=== Begin Enclosure ===

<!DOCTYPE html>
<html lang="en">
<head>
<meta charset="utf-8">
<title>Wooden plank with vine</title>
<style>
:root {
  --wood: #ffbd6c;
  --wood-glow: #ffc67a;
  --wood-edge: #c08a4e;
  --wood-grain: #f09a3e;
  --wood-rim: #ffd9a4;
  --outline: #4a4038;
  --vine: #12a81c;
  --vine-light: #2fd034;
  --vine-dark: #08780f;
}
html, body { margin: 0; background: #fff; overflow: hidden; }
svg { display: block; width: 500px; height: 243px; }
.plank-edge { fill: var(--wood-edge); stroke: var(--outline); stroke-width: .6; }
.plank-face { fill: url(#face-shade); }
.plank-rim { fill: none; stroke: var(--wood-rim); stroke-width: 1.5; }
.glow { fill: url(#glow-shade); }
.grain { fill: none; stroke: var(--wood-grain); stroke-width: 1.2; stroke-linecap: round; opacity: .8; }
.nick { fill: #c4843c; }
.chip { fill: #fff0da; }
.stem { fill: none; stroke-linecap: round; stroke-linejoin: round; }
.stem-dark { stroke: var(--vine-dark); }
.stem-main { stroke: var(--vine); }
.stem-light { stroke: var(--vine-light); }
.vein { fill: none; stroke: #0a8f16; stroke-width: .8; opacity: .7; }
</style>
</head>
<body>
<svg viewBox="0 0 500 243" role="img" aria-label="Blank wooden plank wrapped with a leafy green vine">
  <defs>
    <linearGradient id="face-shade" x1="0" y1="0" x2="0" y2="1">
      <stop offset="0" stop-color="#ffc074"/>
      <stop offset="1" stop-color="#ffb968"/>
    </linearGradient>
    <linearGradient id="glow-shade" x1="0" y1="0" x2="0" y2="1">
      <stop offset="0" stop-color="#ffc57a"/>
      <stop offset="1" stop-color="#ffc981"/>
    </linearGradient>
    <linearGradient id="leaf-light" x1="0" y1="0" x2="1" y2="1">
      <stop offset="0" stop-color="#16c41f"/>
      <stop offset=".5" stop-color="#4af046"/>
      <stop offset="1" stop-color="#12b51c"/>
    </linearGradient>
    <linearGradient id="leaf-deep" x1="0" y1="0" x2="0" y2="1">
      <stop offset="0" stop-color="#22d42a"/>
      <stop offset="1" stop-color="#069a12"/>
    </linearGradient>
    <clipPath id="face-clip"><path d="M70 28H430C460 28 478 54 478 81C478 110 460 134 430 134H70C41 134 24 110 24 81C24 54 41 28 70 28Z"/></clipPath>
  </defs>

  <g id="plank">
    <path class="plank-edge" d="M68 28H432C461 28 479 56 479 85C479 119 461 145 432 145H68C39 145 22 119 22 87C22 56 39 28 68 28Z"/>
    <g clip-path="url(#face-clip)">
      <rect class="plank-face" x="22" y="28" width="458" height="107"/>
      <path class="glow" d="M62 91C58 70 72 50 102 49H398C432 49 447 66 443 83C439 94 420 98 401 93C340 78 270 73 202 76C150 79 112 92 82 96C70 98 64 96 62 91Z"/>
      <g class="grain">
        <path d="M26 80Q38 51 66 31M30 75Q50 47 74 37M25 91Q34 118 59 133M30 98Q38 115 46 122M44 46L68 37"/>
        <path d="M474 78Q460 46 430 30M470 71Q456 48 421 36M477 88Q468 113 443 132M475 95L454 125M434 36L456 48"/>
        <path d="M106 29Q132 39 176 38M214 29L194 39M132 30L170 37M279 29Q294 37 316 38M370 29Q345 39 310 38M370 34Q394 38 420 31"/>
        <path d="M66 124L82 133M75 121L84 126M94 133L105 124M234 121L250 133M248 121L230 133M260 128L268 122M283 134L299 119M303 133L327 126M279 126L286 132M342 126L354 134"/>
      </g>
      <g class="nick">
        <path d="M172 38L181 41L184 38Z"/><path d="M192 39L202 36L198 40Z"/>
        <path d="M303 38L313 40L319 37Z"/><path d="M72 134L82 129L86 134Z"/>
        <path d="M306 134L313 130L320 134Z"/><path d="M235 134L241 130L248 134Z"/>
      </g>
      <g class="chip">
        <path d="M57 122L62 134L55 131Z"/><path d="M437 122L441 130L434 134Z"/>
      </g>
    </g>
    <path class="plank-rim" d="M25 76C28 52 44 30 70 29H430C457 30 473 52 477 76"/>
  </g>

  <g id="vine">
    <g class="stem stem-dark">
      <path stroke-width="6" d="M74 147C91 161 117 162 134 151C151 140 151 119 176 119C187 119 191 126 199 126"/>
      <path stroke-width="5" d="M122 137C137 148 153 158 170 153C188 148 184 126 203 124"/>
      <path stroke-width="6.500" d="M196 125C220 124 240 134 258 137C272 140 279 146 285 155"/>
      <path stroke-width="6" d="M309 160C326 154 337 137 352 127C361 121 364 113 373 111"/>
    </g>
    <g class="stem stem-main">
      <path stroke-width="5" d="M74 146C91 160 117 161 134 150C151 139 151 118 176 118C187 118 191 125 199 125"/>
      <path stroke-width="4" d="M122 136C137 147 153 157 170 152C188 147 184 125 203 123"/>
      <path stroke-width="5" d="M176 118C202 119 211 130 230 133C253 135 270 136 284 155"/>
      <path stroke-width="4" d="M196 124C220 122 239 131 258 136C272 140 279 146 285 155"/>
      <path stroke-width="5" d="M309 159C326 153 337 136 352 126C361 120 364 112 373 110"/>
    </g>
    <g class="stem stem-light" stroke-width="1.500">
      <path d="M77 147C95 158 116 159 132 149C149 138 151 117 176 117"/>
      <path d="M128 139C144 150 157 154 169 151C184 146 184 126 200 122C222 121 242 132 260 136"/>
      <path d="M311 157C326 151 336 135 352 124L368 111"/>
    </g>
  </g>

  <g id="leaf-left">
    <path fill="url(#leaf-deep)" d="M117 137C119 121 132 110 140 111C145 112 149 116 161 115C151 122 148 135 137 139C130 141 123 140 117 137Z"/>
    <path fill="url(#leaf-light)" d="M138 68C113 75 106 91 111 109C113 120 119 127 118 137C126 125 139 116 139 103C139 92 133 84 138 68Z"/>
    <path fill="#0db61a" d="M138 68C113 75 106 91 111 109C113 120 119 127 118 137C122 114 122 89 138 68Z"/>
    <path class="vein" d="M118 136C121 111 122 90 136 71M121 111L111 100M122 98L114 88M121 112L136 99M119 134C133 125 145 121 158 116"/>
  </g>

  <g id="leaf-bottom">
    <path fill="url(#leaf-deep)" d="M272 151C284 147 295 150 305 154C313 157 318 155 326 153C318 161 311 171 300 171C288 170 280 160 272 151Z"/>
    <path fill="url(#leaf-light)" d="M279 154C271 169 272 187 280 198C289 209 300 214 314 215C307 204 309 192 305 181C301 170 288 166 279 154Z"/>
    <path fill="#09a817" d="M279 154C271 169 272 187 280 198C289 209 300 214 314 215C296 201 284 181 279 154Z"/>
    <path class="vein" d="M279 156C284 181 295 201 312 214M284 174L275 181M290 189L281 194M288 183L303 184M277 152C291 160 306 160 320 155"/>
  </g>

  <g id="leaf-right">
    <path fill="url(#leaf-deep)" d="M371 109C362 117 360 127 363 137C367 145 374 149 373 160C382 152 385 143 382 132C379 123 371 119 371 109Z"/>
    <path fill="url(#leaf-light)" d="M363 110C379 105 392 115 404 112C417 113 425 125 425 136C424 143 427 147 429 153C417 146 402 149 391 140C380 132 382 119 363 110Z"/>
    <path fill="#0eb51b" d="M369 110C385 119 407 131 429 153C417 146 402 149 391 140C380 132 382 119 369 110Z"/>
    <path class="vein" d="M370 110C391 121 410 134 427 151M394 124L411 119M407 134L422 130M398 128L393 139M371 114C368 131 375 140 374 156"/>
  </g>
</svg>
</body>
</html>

=== End Enclosure ===

Your goal: Go through the records and repeat each one exactly as written.

Result for this task:
<!DOCTYPE html>
<html lang="en">
<head>
<meta charset="utf-8">
<title>Wooden plank with vine</title>
<style>
:root {
  --wood: #ffbd6c;
  --wood-glow: #ffc67a;
  --wood-edge: #c08a4e;
  --wood-grain: #f09a3e;
  --wood-rim: #ffd9a4;
  --outline: #4a4038;
  --vine: #12a81c;
  --vine-light: #2fd034;
  --vine-dark: #08780f;
}
html, body { margin: 0; background: #fff; overflow: hidden; }
svg { display: block; width: 500px; height: 243px; }
.plank-edge { fill: var(--wood-edge); stroke: var(--outline); stroke-width: .6; }
.plank-face { fill: url(#face-shade); }
.plank-rim { fill: none; stroke: var(--wood-rim); stroke-width: 1.5; }
.glow { fill: url(#glow-shade); }
.grain { fill: none; stroke: var(--wood-grain); stroke-width: 1.2; stroke-linecap: round; opacity: .8; }
.nick { fill: #c4843c; }
.chip { fill: #fff0da; }
.stem { fill: none; stroke-linecap: round; stroke-linejoin: round; }
.stem-dark { stroke: var(--vine-dark); }
.stem-main { stroke: var(--vine); }
.stem-light { stroke: var(--vine-light); }
.vein { fill: none; stroke: #0a8f16; stroke-width: .8; opacity: .7; }
</style>
</head>
<body>
<svg viewBox="0 0 500 243" role="img" aria-label="Blank wooden plank wrapped with a leafy green vine">
  <defs>
    <linearGradient id="face-shade" x1="0" y1="0" x2="0" y2="1">
      <stop offset="0" stop-color="#ffc074"/>
      <stop offset="1" stop-color="#ffb968"/>
    </linearGradient>
    <linearGradient id="glow-shade" x1="0" y1="0" x2="0" y2="1">
      <stop offset="0" stop-color="#ffc57a"/>
      <stop offset="1" stop-color="#ffc981"/>
    </linearGradient>
    <linearGradient id="leaf-light" x1="0" y1="0" x2="1" y2="1">
      <stop offset="0" stop-color="#16c41f"/>
      <stop offset=".5" stop-color="#4af046"/>
      <stop offset="1" stop-color="#12b51c"/>
    </linearGradient>
    <linearGradient id="leaf-deep" x1="0" y1="0" x2="0" y2="1">
      <stop offset="0" stop-color="#22d42a"/>
      <stop offset="1" stop-color="#069a12"/>
    </linearGradient>
    <clipPath id="face-clip"><path d="M70 28H430C460 28 478 54 478 81C478 110 460 134 430 134H70C41 134 24 110 24 81C24 54 41 28 70 28Z"/></clipPath>
  </defs>

  <g id="plank">
    <path class="plank-edge" d="M68 28H432C461 28 479 56 479 85C479 119 461 145 432 145H68C39 145 22 119 22 87C22 56 39 28 68 28Z"/>
    <g clip-path="url(#face-clip)">
      <rect class="plank-face" x="22" y="28" width="458" height="107"/>
      <path class="glow" d="M62 91C58 70 72 50 102 49H398C432 49 447 66 443 83C439 94 420 98 401 93C340 78 270 73 202 76C150 79 112 92 82 96C70 98 64 96 62 91Z"/>
      <g class="grain">
        <path d="M26 80Q38 51 66 31M30 75Q50 47 74 37M25 91Q34 118 59 133M30 98Q38 115 46 122M44 46L68 37"/>
        <path d="M474 78Q460 46 430 30M470 71Q456 48 421 36M477 88Q468 113 443 132M475 95L454 125M434 36L456 48"/>
        <path d="M106 29Q132 39 176 38M214 29L194 39M132 30L170 37M279 29Q294 37 316 38M370 29Q345 39 310 38M370 34Q394 38 420 31"/>
        <path d="M66 124L82 133M75 121L84 126M94 133L105 124M234 121L250 133M248 121L230 133M260 128L268 122M283 134L299 119M303 133L327 126M279 126L286 132M342 126L354 134"/>
      </g>
      <g class="nick">
        <path d="M172 38L181 41L184 38Z"/><path d="M192 39L202 36L198 40Z"/>
        <path d="M303 38L313 40L319 37Z"/><path d="M72 134L82 129L86 134Z"/>
        <path d="M306 134L313 130L320 134Z"/><path d="M235 134L241 130L248 134Z"/>
      </g>
      <g class="chip">
        <path d="M57 122L62 134L55 131Z"/><path d="M437 122L441 130L434 134Z"/>
      </g>
    </g>
    <path class="plank-rim" d="M25 76C28 52 44 30 70 29H430C457 30 473 52 477 76"/>
  </g>

  <g id="vine">
    <g class="stem stem-dark">
      <path stroke-width="6" d="M74 147C91 161 117 162 134 151C151 140 151 119 176 119C187 119 191 126 199 126"/>
      <path stroke-width="5" d="M122 137C137 148 153 158 170 153C188 148 184 126 203 124"/>
      <path stroke-width="6.500" d="M196 125C220 124 240 134 258 137C272 140 279 146 285 155"/>
      <path stroke-width="6" d="M309 160C326 154 337 137 352 127C361 121 364 113 373 111"/>
    </g>
    <g class="stem stem-main">
      <path stroke-width="5" d="M74 146C91 160 117 161 134 150C151 139 151 118 176 118C187 118 191 125 199 125"/>
      <path stroke-width="4" d="M122 136C137 147 153 157 170 152C188 147 184 125 203 123"/>
      <path stroke-width="5" d="M176 118C202 119 211 130 230 133C253 135 270 136 284 155"/>
      <path stroke-width="4" d="M196 124C220 122 239 131 258 136C272 140 279 146 285 155"/>
      <path stroke-width="5" d="M309 159C326 153 337 136 352 126C361 120 364 112 373 110"/>
    </g>
    <g class="stem stem-light" stroke-width="1.500">
      <path d="M77 147C95 158 116 159 132 149C149 138 151 117 176 117"/>
      <path d="M128 139C144 150 157 154 169 151C184 146 184 126 200 122C222 121 242 132 260 136"/>
      <path d="M311 157C326 151 336 135 352 124L368 111"/>
    </g>
  </g>

  <g id="leaf-left">
    <path fill="url(#leaf-deep)" d="M117 137C119 121 132 110 140 111C145 112 149 116 161 115C151 122 148 135 137 139C130 141 123 140 117 137Z"/>
    <path fill="url(#leaf-light)" d="M138 68C113 75 106 91 111 109C113 120 119 127 118 137C126 125 139 116 139 103C139 92 133 84 138 68Z"/>
    <path fill="#0db61a" d="M138 68C113 75 106 91 111 109C113 120 119 127 118 137C122 114 122 89 138 68Z"/>
    <path class="vein" d="M118 136C121 111 122 90 136 71M121 111L111 100M122 98L114 88M121 112L136 99M119 134C133 125 145 121 158 116"/>
  </g>

  <g id="leaf-bottom">
    <path fill="url(#leaf-deep)" d="M272 151C284 147 295 150 305 154C313 157 318 155 326 153C318 161 311 171 300 171C288 170 280 160 272 151Z"/>
    <path fill="url(#leaf-light)" d="M279 154C271 169 272 187 280 198C289 209 300 214 314 215C307 204 309 192 305 181C301 170 288 166 279 154Z"/>
    <path fill="#09a817" d="M279 154C271 169 272 187 280 198C289 209 300 214 314 215C296 201 284 181 279 154Z"/>
    <path class="vein" d="M279 156C284 181 295 201 312 214M284 174L275 181M290 189L281 194M288 183L303 184M277 152C291 160 306 160 320 155"/>
  </g>

  <g id="leaf-right">
    <path fill="url(#leaf-deep)" d="M371 109C362 117 360 127 363 137C367 145 374 149 373 160C382 152 385 143 382 132C379 123 371 119 371 109Z"/>
    <path fill="url(#leaf-light)" d="M363 110C379 105 392 115 404 112C417 113 425 125 425 136C424 143 427 147 429 153C417 146 402 149 391 140C380 132 382 119 363 110Z"/>
    <path fill="#0eb51b" d="M369 110C385 119 407 131 429 153C417 146 402 149 391 140C380 132 382 119 369 110Z"/>
    <path class="vein" d="M370 110C391 121 410 134 427 151M394 124L411 119M407 134L422 130M398 128L393 139M371 114C368 131 375 140 374 156"/>
  </g>
</svg>
</body>
</html>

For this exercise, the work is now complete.